[MATERIAL SHOWN]
__________
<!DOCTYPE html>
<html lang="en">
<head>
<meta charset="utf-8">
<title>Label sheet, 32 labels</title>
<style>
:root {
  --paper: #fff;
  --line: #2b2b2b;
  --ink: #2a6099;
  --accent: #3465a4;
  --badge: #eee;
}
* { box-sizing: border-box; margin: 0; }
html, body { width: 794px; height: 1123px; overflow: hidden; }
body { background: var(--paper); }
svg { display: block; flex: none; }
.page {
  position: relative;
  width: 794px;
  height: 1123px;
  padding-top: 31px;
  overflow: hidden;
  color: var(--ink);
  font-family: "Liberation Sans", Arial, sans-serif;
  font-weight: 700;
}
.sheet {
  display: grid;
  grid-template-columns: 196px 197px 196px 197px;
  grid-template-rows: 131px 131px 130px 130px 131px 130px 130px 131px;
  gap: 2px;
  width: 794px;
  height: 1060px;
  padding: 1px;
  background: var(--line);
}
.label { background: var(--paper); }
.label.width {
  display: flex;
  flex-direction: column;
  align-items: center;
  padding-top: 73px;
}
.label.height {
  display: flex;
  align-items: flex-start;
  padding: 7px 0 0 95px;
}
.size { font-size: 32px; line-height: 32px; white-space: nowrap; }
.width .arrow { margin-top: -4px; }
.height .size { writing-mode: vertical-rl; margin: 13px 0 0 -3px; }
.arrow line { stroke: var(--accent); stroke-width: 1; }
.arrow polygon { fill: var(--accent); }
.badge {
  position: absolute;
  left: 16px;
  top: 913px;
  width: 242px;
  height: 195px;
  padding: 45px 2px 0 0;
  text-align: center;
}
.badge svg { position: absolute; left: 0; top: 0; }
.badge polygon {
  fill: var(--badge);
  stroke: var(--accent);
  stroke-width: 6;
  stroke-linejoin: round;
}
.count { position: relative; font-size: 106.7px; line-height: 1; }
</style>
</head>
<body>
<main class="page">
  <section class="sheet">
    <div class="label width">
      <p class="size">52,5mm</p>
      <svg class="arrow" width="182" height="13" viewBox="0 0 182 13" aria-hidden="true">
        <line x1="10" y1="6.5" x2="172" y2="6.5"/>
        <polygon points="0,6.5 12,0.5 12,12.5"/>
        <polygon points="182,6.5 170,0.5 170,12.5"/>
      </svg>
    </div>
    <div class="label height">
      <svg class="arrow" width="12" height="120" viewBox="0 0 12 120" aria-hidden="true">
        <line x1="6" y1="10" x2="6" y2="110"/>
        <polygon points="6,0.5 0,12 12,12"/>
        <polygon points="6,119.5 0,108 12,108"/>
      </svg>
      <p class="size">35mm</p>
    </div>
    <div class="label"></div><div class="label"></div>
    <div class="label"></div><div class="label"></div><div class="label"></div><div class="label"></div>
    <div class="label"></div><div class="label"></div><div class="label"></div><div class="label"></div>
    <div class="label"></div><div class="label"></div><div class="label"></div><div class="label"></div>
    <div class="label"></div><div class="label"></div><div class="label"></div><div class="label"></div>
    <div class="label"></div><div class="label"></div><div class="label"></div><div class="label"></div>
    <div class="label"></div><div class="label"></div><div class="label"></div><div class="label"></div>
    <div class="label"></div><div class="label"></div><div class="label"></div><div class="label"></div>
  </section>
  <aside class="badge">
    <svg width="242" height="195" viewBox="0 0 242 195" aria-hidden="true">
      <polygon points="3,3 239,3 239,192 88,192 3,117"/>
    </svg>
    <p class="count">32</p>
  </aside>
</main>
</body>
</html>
__________
[WHAT TO WORK ON]
Copy out each record word for word.

[SOLUTION TO THIS TASK]
<!DOCTYPE html>
<html lang="en">
<head>
<meta charset="utf-8">
<title>Label sheet, 32 labels</title>
<style>
:root {
  --paper: #fff;
  --line: #2b2b2b;
  --ink: #2a6099;
  --accent: #3465a4;
  --badge: #eee;
}
* { box-sizing: border-box; margin: 0; }
html, body { width: 794px; height: 1123px; overflow: hidden; }
body { background: var(--paper); }
svg { display: block; flex: none; }
.page {
  position: relative;
  width: 794px;
  height: 1123px;
  padding-top: 31px;
  overflow: hidden;
  color: var(--ink);
  font-family: "Liberation Sans", Arial, sans-serif;
  font-weight: 700;
}
.sheet {
  display: grid;
  grid-template-columns: 196px 197px 196px 197px;
  grid-template-rows: 131px 131px 130px 130px 131px 130px 130px 131px;
  gap: 2px;
  width: 794px;
  height: 1060px;
  padding: 1px;
  background: var(--line);
}
.label { background: var(--paper); }
.label.width {
  display: flex;
  flex-direction: column;
  align-items: center;
  padding-top: 73px;
}
.label.height {
  display: flex;
  align-items: flex-start;
  padding: 7px 0 0 95px;
}
.size { font-size: 32px; line-height: 32px; white-space: nowrap; }
.width .arrow { margin-top: -4px; }
.height .size { writing-mode: vertical-rl; margin: 13px 0 0 -3px; }
.arrow line { stroke: var(--accent); stroke-width: 1; }
.arrow polygon { fill: var(--accent); }
.badge {
  position: absolute;
  left: 16px;
  top: 913px;
  width: 242px;
  height: 195px;
  padding: 45px 2px 0 0;
  text-align: center;
}
.badge svg { position: absolute; left: 0; top: 0; }
.badge polygon {
  fill: var(--badge);
  stroke: var(--accent);
  stroke-width: 6;
  stroke-linejoin: round;
}
.count { position: relative; font-size: 106.7px; line-height: 1; }
</style>
</head>
<body>
<main class="page">
  <section class="sheet">
    <div class="label width">
      <p class="size">52,5mm</p>
      <svg class="arrow" width="182" height="13" viewBox="0 0 182 13" aria-hidden="true">
        <line x1="10" y1="6.5" x2="172" y2="6.5"/>
        <polygon points="0,6.5 12,0.5 12,12.5"/>
        <polygon points="182,6.5 170,0.5 170,12.5"/>
      </svg>
    </div>
    <div class="label height">
      <svg class="arrow" width="12" height="120" viewBox="0 0 12 120" aria-hidden="true">
        <line x1="6" y1="10" x2="6" y2="110"/>
        <polygon points="6,0.5 0,12 12,12"/>
        <polygon points="6,119.5 0,108 12,108"/>
      </svg>
      <p class="size">35mm</p>
    </div>
    <div class="label"></div><div class="label"></div>
    <div class="label"></div><div class="label"></div><div class="label"></div><div class="label"></div>
    <div class="label"></div><div class="label"></div><div class="label"></div><div class="label"></div>
    <div class="label"></div><div class="label"></div><div class="label"></div><div class="label"></div>
    <div class="label"></div><div class="label"></div><div class="label"></div><div class="label"></div>
    <div class="label"></div><div class="label"></div><div class="label"></div><div class="label"></div>
    <div class="label"></div><div class="label"></div><div class="label"></div><div class="label"></div>
    <div class="label"></div><div class="label"></div><div class="label"></div><div class="label"></div>
  </section>
  <aside class="badge">
    <svg width="242" height="195" viewBox="0 0 242 195" aria-hidden="true">
      <polygon points="3,3 239,3 239,192 88,192 3,117"/>
    </svg>
    <p class="count">32</p>
  </aside>
</main>
</body>
</html>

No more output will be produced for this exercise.